Ingatestone in 1837
Ingatestone is in the hundred of Chelmsford, and on the road from London to Chelmsford, 23 miles from London. It is supposed to have derived its name from a Roman milliary stone, and from the Saxon word Ing, a meadow ; thus, Ing-atte-stone. The village, which extends into the adjoining parish of Fryerning, consists of a long street along the high road, and a smaller street running out of this to the south-east. From its situation on so great a thoroughfare it abounds with inns. It had formerly a large cattle market, but this is now discontinued : there is a large cattle fair. The church is in the middle of the town, and contains several monuments of the Petre family.

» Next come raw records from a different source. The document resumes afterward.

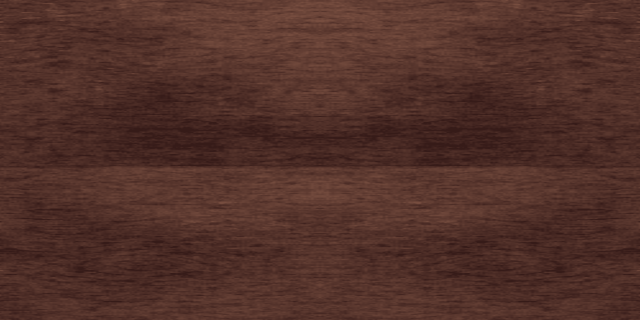
Write a Shadertoy shader that draws this texture.

```glsl
#define DARK_WOOD vec3(0.235, 0.124, 0.110)
#define LIGHT_WOOD vec3(0.435, 0.280, 0.230)
#define SEAM_Y 0.48
#define BASE_TONE 0.47
#define STAIN_AMOUNT 0.74
#define GRAIN_AMOUNT 0.60
#define VEIN_AMOUNT 0.15
#define PORE_AMOUNT 0.24
#define FLECK_AMOUNT 0.42
#define RING_AMOUNT 0.18

float hash(vec2 cell) {
    vec3 q = fract(vec3(cell.xyx) * vec3(0.1031, 0.1030, 0.0973));
    q += dot(q, q.yzx + 33.33);
    return fract((q.x + q.y) * q.z);
}

float noise(vec2 p) {
    vec2 cell = floor(p);
    vec2 f = fract(p);
    f = f * f * (3.0 - 2.0 * f);
    float low = mix(hash(cell), hash(cell + vec2(1, 0)), f.x);
    float high = mix(hash(cell + vec2(0, 1)), hash(cell + vec2(1, 1)), f.x);
    return mix(low, high, f.y);
}

float fbm(vec2 p) {
    float sum = 0.0, weight = 0.5;
    for (int i = 0; i < 4; i++) {
        sum += weight * noise(p);
        p = p * 2.03 + 17.3;
        weight *= 0.5;
    }
    return sum / 0.9375;
}

// Soft elliptical blot
float blot(vec2 p, vec2 centre, vec2 radius) {
    vec2 d = (p - centre) / radius;
    return exp(-dot(d, d));
}

// Broad light and dark areas; p.x is the distance from the mirror axis
float stain(vec2 p) {
    vec2 w = p + 0.18 * (vec2(fbm(p * vec2(5, 9)), fbm(p * vec2(5, 9) + 41.0)) - 0.5);
    float tone = 0.60 * blot(w, vec2(0.0, 0.84), vec2(0.46, 0.17));
    tone += 0.25 * blot(w, vec2(0.25, 0.98), vec2(0.9, 0.08));
    tone += 0.60 * blot(w, vec2(0.0, 0.40), vec2(0.62, 0.11)) * step(p.y, SEAM_Y);
    tone += 0.28 * blot(w, vec2(0.05, 0.08), vec2(0.7, 0.12));
    tone -= 0.42 * blot(w, vec2(0.40, 0.68), vec2(0.26, 0.10));
    tone -= 0.42 * blot(w, vec2(0.2, 0.54), vec2(0.9, 0.09)) * step(SEAM_Y, p.y);
    tone -= 0.40 * blot(w, vec2(0.62, 0.25), vec2(0.30, 0.08));
    tone -= 0.28 * blot(w, vec2(1.0, 0.02), vec2(0.4, 0.12));
    tone += 0.55 * (fbm(p * vec2(3.5, 9.0) + 7.0) - 0.5);
    return tone + 0.20 * (fbm(p * vec2(6.0, 26.0) + 29.0) - 0.5);
}

// Short crisp fibres, mostly at the finest width
float grain(vec2 p) {
    float fibres = 0.14 * noise(p * vec2(5.0, 88.0) + 11.0);
    fibres += 0.32 * noise(p * vec2(18.0, 149.0) + 23.0);
    fibres += 0.50 * noise(p * vec2(42.0, 211.0) + 61.0);
    fibres += 0.46 * noise(p * vec2(125.0, 233.0) + 37.0);
    return fibres - 0.71;
}

// Thin wavering dark lines along the level curves of stretched noise
float veins(vec2 p) {
    float fine = abs(noise(p * vec2(5.0, 62.0) + 3.0) - 0.5);
    float wide = abs(noise(p * vec2(3.0, 37.0) + 83.0) - 0.5);
    float lines = 1.0 - smoothstep(0.02, 0.14, fine);
    lines += 0.7 * (1.0 - smoothstep(0.01, 0.09, wide));
    return lines * (0.35 + 0.9 * noise(p * vec2(28.0, 70.0)));
}

// Nested pointed arches in the lower board
float rings(vec2 p) {
    vec2 d = (p - vec2(0.55, 0.17)) * vec2(0.16, 1.0);
    float r = length(d) + 0.012 * fbm(p * vec2(6, 20));
    float line = smoothstep(0.55, 1.0, sin(r * 380.0));
    return line * (1.0 - smoothstep(0.03, 0.09, r));
}

void mainImage(out vec4 fragColor, in vec2 fragCoord) {
    vec2 uv = fragCoord / iResolution.y;
    float halfWidth = 0.5 * iResolution.x / iResolution.y;
    vec2 p = vec2(abs(uv.x - halfWidth), uv.y);

    // Gently bent fibres, shifted from board to board
    vec2 fibre = p;
    fibre.y += 0.012 * (noise(p * vec2(4.0, 6.0)) - 0.5);
    fibre += 3.0 * step(SEAM_Y, p.y);

    float tone = BASE_TONE + STAIN_AMOUNT * stain(p);
    tone += GRAIN_AMOUNT * grain(fibre);
    tone -= VEIN_AMOUNT * veins(fibre);

    // Fine dark pores and pale scratches
    float pores = smoothstep(0.66, 0.92, noise(fibre * vec2(24.0, 197.0) + 53.0));
    float flecks = smoothstep(0.74, 0.95, noise(fibre * vec2(26.0, 181.0) + 71.0));
    float worn = smoothstep(0.35, 0.70, fbm(p * vec2(3.0, 8.0) + 5.0));
    tone -= PORE_AMOUNT * pores;
    tone += FLECK_AMOUNT * flecks * worn * (0.5 + 0.5 * smoothstep(0.2, 0.8, p.x));
    tone -= RING_AMOUNT * rings(p);

    // Joint between the boards, with a faint lit edge below
    float seam = p.y - SEAM_Y - 0.003 * (noise(vec2(p.x * 8.0, 2.0)) - 0.5);
    tone -= 0.28 * exp(-pow(seam / 0.004, 2.0));
    tone += 0.12 * exp(-pow((seam + 0.010) / 0.005, 2.0));

    vec3 wood = mix(DARK_WOOD, LIGHT_WOOD, clamp(tone, -0.12, 1.15));
    fragColor = vec4(wood, 1.0);
}
```
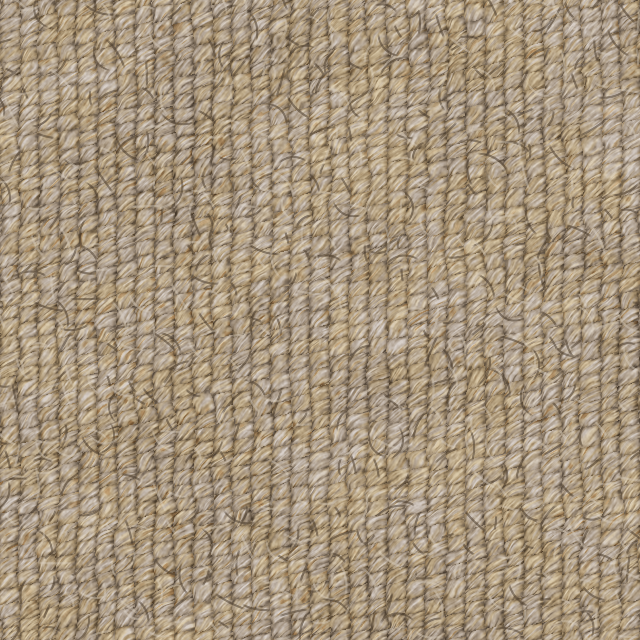
A WebGL 2 fragment shader for this texture:

```glsl
#version 300 es
precision highp float;
// Ribbed wool carpet: upright columns of plump loops of twisted yarn.
// Each loop is a rounded cell shaded by slanted plies and stretched fibre noise,
// with uneven rows, drifting tints and loose hairs lying on top.
#define COLUMNS 33.0
#define ROWS 44.0
#define WOBBLE 0.28
#define SEAM_SLANT 0.32
#define PLY_FREQUENCY 3.3
#define PLY_DEPTH 0.19
#define FIBRE_CONTRAST 0.50
#define HAIR_CELLS 26.0
#define HAIR_WIDTH 0.022

uniform vec2 u_resolution;
out vec4 fragColor;

const float TAU = 6.2831853;
const vec3 SHADOW = vec3(0.27, 0.22, 0.165);
const vec3 WOOL = vec3(0.645, 0.575, 0.48);
const vec3 HIGHLIGHT = vec3(0.85, 0.81, 0.75);
const vec3 GREY_TINT = vec3(0.99, 1.0, 1.05);
const vec3 TAN_TINT = vec3(1.01, 0.98, 0.89);
const vec3 BROWN_TINT = vec3(0.88, 0.76, 0.62);

float hash(vec2 p) {
  vec3 q = fract(p.xyx * 0.1031);
  q += dot(q, q.yzx + 33.33);
  return fract((q.x + q.y) * q.z);
}

float noise(vec2 p) {
  vec2 i = floor(p), f = fract(p);
  f = f * f * (3.0 - 2.0 * f);
  return mix(mix(hash(i), hash(i + vec2(1, 0)), f.x),
             mix(hash(i + vec2(0, 1)), hash(i + vec2(1, 1)), f.x), f.y);
}

// Coverage of short curved hairs, one candidate per cell
float hairs(vec2 uv, float seed, float density) {
  vec2 p = uv * HAIR_CELLS + seed;
  vec2 cell = floor(p);
  float cover = 0.0;
  for (int j = -1; j <= 1; j++)
  for (int i = -1; i <= 1; i++) {
    vec2 id = cell + vec2(i, j);
    float angle = TAU * hash(id + 3.7);
    vec2 dir = vec2(cos(angle), sin(angle));
    vec2 d = p - id - vec2(hash(id + 11.3), hash(id + 27.9));
    float along = dot(d, dir);
    float across = dot(d, vec2(-dir.y, dir.x));
    across += (hash(id + 41.1) - 0.5) * 1.6 * along * along;
    float reach = mix(0.25, 0.75, hash(id + 53.0));
    float line = 1.0 - smoothstep(HAIR_WIDTH, HAIR_WIDTH * 3.0, abs(across));
    line *= 1.0 - smoothstep(reach * 0.7, reach, abs(along));
    cover = max(cover, line * step(hash(id + 67.0), density));
  }
  return cover;
}

vec3 carpet(vec2 uv) {
  // Uneven columns, then rows shifted and stretched within each column
  vec2 p = uv * vec2(COLUMNS, ROWS);
  p.x += WOBBLE * (noise(uv * vec2(9.0, 15.0)) - 0.5);
  p.x += WOBBLE * 0.8 * (noise(p * 1.1 + 7.0) - 0.5);
  float column = floor(p.x);
  float x = fract(p.x) - 0.5;
  p.y += 0.55 * hash(vec2(column, 5.0)) - SEAM_SLANT * x;
  p.y += 0.7 * (noise(vec2(column * 7.3, p.y * 0.45)) - 0.5);
  vec2 loopId = vec2(column, floor(p.y));
  float y = fract(p.y) - 0.5;
  float random = hash(loopId + 19.0);

  // Rounded body; some seams between loops are shallower
  float fuzz = 0.16 * (noise(uv * 190.0) - 0.5);
  vec2 edge = pow(abs(vec2(x, y)) * 2.0, vec2(3.5));
  edge.y *= mix(0.35, 1.0, random);
  float radius = pow(edge.x + edge.y, 1.0 / 3.5) + fuzz;
  float body = 1.0 - smoothstep(0.55, 1.1, radius);

  // Twisted plies rising to the right, with fibres running along them
  vec2 q = vec2(x, y * COLUMNS / ROWS);
  float angle = 0.62 + 0.5 * (hash(loopId + 31.0) - 0.5) - 0.35 * x;
  vec2 dir = vec2(cos(angle), sin(angle));
  float along = dot(q, dir);
  float across = dot(q, vec2(-dir.y, dir.x));
  across += 0.10 * (noise(p * 2.3 + 90.0) - 0.5);
  float ply = 0.5 + 0.5 * cos(TAU * (across * PLY_FREQUENCY + random));
  vec2 offset = loopId * vec2(17.0, 29.0);
  float fibre = noise(vec2(along * 3.0, across * 13.0) + offset);
  float grain = noise(uv * vec2(330.0, 300.0) + 40.0);

  // Tone from relief, fibres and broad patches
  float tone = 0.05 + 0.40 * body + PLY_DEPTH * ply + 0.10 * y * body;
  tone += FIBRE_CONTRAST * (fibre - 0.5) * mix(0.6, 1.0, body) + 0.15;
  tone += 0.16 * (grain - 0.5) + 0.12 * (random - 0.5);
  tone += 0.12 * (noise(uv * vec2(7.0, 10.0) + 60.0) - 0.5);
  tone = clamp(tone, 0.0, 1.0);
  vec3 color = mix(SHADOW, WOOL, min(tone * 2.0, 1.0));
  color = mix(color, HIGHLIGHT, max(tone * 2.0 - 1.0, 0.0));

  // Grey to tan drift and rare brown strands
  float strand = noise(vec2(along * 2.0, across * 8.0) + offset + 130.0);
  float warmth = 0.6 * strand + 0.4 * noise(uv * 24.0 + 15.0);
  color *= mix(GREY_TINT, TAN_TINT, smoothstep(0.25, 0.75, warmth));
  float brown = smoothstep(0.78, 0.95, strand) * noise(uv * 12.0 + 80.0);
  color *= mix(vec3(1.0), BROWN_TINT, brown);

  // Loose dark and pale hairs
  color = mix(color, SHADOW * 1.15, 0.55 * hairs(uv, 100.0, 0.45));
  return mix(color, HIGHLIGHT, 0.40 * hairs(uv, 200.0, 0.55));
}

void main() {
  fragColor = vec4(carpet(gl_FragCoord.xy / u_resolution), 1.0);
}
```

There is an almshouse and an Independent meeting-house. Ingatestone Hall, a little way south of the town, was once the seat of the Petre family : it is a very ancient and irregular pile. The grounds are well stored with fish-ponds, and the whole was formerly surrounded by a park. The population of the parish, which is small, was in 1831, 789, chiefly agricultural ; to these we may add perhaps 300 for that part of the village which is in Fryerning parish. It may be observed that the syllable Ing (or Ging, which appears to be a variety of it), which enters into the name Ingatestone, is found in the names of several other parishes or manors in this neighbourhood, as Fryern-ing, Margarett-ing, Mountneys-ing, Ginges-joiberd (commonly called Buttsbury), Ingrave or Ging-ralph, and Trestl-ing or Thrustl-ing ; to which we may add Bark-ing.